Task to carry out:
Nothing after the line with "885px; height: 767px;" belongs in the copy; extract the lines below from the top through that line, pictures left out.

───── The data

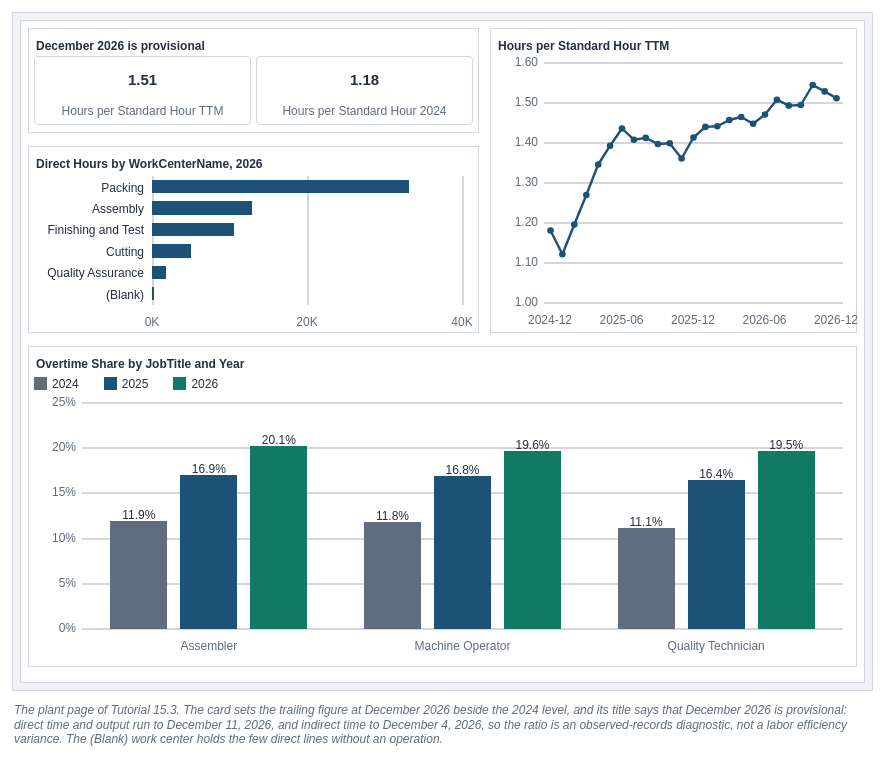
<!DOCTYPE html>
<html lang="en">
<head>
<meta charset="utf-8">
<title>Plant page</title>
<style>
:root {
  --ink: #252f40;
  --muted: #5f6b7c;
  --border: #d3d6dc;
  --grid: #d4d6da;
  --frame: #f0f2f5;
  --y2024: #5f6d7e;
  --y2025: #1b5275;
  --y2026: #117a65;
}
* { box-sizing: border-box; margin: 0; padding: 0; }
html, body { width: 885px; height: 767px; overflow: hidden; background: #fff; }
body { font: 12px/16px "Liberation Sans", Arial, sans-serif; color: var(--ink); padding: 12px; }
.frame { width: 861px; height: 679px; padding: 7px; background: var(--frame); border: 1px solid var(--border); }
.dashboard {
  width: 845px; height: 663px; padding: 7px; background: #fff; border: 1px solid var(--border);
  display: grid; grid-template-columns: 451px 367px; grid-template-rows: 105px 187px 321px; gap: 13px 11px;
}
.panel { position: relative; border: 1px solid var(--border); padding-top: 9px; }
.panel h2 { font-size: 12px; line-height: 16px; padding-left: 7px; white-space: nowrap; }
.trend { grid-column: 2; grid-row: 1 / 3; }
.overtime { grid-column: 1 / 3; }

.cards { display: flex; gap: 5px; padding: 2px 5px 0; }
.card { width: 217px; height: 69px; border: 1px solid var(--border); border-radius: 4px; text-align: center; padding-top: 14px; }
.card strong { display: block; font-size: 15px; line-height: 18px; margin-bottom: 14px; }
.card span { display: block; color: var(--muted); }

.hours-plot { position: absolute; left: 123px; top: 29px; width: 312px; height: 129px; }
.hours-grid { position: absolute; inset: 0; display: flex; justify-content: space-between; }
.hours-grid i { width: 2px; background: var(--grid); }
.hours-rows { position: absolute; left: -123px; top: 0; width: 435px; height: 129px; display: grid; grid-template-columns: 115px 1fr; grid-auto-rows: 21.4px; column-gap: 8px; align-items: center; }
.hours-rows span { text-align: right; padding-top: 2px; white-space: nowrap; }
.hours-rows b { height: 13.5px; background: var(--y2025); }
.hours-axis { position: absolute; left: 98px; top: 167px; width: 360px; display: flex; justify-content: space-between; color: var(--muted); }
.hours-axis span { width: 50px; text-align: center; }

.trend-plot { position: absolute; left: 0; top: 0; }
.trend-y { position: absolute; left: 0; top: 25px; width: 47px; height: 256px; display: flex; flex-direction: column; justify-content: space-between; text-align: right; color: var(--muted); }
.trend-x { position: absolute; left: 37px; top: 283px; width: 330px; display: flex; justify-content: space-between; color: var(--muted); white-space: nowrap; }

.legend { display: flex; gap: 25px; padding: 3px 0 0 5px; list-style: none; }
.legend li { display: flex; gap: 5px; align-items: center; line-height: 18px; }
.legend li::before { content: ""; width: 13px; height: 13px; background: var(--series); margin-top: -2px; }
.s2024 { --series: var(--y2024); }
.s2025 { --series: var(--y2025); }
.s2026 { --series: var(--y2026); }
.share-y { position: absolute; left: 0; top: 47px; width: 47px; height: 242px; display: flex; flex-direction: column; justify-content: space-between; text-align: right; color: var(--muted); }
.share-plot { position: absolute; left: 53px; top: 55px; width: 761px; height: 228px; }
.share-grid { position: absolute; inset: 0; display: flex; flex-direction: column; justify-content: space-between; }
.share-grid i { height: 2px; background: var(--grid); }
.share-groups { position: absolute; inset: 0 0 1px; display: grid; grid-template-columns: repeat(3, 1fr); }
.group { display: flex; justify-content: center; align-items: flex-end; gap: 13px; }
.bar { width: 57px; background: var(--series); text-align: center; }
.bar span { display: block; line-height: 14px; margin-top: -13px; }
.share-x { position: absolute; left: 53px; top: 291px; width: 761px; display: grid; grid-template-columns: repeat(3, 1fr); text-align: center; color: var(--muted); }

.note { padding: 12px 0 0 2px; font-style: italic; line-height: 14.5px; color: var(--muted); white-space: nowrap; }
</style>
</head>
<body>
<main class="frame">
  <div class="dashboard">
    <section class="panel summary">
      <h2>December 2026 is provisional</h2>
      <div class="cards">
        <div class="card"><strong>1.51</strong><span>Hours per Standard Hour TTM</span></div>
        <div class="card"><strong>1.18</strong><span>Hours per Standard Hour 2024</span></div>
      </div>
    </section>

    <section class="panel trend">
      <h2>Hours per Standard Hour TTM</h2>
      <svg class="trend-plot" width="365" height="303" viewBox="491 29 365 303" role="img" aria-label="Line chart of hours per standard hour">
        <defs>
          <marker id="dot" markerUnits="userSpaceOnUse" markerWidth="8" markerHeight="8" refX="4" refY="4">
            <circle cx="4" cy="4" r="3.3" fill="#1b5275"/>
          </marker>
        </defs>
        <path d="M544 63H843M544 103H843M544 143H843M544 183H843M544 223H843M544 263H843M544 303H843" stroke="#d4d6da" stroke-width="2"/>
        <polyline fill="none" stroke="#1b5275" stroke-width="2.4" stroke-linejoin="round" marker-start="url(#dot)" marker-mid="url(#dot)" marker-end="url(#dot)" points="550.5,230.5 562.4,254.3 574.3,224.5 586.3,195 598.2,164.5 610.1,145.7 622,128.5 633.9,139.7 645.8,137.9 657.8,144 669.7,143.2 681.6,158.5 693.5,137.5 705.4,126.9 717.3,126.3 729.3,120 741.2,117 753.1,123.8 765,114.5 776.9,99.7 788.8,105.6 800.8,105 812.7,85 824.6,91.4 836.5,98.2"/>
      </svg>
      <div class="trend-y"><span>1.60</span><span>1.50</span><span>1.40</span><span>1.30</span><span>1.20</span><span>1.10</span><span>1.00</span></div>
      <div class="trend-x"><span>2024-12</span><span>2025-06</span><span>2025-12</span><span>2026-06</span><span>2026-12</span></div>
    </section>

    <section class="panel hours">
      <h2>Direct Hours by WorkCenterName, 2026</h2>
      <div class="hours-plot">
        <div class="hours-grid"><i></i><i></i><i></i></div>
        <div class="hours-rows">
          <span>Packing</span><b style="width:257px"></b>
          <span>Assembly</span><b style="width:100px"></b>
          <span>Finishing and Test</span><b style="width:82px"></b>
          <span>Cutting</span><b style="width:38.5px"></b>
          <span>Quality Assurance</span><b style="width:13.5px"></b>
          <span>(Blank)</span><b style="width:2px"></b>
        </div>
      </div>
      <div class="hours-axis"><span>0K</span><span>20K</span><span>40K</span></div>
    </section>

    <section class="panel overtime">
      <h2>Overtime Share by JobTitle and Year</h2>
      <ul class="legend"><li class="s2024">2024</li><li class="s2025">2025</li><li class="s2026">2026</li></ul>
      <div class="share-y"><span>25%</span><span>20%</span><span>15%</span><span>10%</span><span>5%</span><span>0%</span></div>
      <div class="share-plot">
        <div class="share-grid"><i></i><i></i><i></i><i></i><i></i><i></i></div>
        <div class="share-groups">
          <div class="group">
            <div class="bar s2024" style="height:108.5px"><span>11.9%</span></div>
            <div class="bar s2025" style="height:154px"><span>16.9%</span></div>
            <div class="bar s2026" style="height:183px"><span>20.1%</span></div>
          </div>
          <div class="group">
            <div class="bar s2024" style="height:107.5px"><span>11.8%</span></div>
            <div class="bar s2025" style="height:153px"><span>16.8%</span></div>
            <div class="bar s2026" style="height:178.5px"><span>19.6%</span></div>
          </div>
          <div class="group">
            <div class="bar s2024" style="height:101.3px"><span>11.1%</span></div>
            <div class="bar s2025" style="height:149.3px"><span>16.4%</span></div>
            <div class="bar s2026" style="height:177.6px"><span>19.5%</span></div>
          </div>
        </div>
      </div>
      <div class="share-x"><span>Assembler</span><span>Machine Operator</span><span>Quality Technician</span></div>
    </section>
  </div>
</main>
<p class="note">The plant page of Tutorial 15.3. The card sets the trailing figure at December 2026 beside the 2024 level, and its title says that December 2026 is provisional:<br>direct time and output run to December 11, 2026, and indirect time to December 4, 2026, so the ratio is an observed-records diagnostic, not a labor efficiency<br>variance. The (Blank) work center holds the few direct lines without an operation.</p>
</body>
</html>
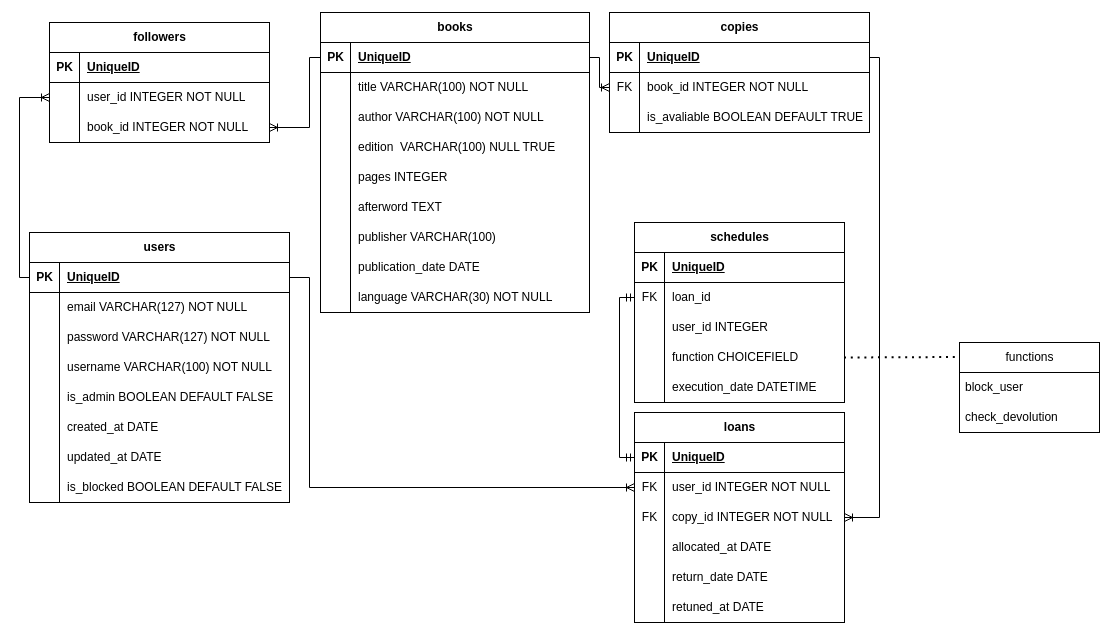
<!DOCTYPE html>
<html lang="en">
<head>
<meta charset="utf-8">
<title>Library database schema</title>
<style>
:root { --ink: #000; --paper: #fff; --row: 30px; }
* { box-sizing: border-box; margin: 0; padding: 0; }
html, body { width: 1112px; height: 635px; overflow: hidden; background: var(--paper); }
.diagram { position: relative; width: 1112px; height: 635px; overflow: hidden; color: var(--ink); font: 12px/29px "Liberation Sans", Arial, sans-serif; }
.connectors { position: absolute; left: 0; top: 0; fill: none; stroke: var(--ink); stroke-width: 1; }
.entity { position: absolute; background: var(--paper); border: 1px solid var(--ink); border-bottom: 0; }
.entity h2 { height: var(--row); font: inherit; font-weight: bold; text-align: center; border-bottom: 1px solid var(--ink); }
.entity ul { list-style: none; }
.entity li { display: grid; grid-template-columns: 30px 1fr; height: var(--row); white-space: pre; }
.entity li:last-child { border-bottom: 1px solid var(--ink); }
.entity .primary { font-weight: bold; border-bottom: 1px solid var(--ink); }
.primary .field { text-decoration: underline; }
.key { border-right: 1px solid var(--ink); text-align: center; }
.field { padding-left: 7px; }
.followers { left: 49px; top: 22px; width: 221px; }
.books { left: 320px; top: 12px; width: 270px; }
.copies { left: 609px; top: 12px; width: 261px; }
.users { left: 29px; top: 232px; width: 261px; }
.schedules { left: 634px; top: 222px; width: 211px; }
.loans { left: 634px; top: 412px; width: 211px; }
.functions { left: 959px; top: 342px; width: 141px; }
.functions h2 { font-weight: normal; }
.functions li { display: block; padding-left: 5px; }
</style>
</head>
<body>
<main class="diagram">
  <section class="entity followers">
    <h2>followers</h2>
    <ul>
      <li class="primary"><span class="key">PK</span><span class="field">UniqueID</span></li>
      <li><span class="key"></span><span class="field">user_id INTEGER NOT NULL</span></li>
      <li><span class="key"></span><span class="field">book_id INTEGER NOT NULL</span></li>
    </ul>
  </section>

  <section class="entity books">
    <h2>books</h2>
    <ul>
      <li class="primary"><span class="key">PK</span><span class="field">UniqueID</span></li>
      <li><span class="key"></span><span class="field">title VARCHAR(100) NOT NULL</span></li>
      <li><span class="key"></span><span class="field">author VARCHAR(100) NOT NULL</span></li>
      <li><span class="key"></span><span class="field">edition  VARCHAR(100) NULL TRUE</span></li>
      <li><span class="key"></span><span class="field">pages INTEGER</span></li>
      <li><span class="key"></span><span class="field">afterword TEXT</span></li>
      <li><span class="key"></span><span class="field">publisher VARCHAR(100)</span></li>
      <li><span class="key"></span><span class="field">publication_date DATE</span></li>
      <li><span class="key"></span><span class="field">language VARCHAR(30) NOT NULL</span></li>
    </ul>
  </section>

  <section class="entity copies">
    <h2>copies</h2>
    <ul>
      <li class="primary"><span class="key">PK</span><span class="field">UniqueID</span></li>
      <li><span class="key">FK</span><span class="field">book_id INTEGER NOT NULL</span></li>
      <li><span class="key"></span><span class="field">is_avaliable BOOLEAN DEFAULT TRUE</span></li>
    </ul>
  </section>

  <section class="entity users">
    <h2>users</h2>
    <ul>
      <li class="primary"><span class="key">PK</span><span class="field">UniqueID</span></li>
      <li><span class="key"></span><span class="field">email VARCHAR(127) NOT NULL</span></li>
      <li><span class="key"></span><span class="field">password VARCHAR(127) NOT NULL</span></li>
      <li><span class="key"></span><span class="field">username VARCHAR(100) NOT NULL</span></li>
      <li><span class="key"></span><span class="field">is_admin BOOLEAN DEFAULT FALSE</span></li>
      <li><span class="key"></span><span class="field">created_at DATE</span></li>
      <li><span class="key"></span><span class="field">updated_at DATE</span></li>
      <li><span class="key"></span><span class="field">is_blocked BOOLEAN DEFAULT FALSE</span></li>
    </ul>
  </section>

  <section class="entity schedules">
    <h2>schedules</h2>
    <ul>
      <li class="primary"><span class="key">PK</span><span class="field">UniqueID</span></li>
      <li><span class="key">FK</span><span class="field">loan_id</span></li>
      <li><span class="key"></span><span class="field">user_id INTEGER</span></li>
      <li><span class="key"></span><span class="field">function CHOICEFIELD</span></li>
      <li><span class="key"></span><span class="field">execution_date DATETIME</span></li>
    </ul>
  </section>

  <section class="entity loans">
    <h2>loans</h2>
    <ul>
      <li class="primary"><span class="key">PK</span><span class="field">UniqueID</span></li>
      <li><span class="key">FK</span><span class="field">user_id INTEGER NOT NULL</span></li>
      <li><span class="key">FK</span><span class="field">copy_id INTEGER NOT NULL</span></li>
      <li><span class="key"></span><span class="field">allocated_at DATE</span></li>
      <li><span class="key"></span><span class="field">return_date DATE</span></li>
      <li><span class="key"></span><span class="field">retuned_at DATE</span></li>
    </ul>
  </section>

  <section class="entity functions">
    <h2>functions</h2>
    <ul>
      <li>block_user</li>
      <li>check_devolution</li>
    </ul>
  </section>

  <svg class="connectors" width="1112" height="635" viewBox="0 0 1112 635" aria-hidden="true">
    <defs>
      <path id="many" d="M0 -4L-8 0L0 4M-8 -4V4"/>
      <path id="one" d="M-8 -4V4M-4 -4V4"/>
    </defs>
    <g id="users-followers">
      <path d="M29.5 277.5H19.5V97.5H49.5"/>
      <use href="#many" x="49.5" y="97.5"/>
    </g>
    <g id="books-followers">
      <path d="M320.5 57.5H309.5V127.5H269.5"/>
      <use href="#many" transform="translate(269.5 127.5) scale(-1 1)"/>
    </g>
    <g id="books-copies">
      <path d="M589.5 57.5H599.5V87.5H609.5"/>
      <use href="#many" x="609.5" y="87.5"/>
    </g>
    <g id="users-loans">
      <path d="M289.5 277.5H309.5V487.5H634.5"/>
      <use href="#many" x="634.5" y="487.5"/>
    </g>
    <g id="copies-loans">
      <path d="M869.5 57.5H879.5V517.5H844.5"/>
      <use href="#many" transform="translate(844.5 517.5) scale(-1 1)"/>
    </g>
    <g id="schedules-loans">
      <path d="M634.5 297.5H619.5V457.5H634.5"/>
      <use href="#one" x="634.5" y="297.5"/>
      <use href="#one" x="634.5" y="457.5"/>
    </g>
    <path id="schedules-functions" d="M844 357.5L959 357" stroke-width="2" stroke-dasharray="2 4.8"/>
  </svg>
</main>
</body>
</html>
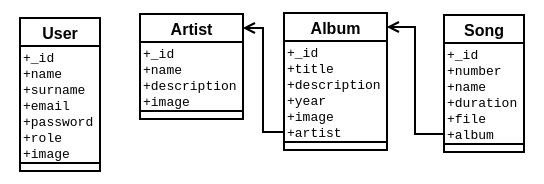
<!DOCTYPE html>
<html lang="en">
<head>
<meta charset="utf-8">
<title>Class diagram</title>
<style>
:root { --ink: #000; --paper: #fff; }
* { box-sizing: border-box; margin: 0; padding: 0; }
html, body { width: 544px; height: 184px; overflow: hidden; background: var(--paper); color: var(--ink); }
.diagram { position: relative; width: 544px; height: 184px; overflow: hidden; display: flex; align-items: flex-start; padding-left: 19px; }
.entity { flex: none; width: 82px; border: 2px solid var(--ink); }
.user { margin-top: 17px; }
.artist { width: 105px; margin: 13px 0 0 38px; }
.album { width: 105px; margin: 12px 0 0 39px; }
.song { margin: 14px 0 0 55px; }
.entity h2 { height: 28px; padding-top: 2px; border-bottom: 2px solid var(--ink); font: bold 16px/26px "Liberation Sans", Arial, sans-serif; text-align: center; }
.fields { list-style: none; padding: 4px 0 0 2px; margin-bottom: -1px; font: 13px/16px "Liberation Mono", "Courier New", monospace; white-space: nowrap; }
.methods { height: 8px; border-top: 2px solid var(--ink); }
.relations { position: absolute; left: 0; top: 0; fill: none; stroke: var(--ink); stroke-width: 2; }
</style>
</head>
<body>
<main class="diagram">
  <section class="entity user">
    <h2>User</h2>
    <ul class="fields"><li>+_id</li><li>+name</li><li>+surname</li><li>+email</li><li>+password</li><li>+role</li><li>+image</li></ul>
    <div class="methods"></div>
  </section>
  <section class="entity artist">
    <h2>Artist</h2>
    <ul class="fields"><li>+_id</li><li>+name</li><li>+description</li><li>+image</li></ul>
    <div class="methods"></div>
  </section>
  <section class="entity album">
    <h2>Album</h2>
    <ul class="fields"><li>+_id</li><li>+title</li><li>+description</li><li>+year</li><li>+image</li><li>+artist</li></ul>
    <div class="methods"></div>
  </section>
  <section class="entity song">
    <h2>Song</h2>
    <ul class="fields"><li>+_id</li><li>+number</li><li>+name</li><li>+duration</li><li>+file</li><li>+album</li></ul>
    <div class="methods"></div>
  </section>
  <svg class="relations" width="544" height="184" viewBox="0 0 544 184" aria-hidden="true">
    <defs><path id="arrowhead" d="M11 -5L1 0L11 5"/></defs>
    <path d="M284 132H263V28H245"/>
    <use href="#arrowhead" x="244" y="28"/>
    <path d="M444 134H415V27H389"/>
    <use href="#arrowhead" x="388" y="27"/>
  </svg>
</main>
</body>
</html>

──────────

Output below:
<!DOCTYPE html>
<html lang="en">
<head>
<meta charset="utf-8">
<title>Plant page</title>
<style>
:root {
  --ink: #252f40;
  --muted: #5f6b7c;
  --border: #d3d6dc;
  --grid: #d4d6da;
  --frame: #f0f2f5;
  --y2024: #5f6d7e;
  --y2025: #1b5275;
  --y2026: #117a65;
}
* { box-sizing: border-box; margin: 0; padding: 0; }
html, body { width: 885px; height: 767px; overflow: hidden; background: #fff; }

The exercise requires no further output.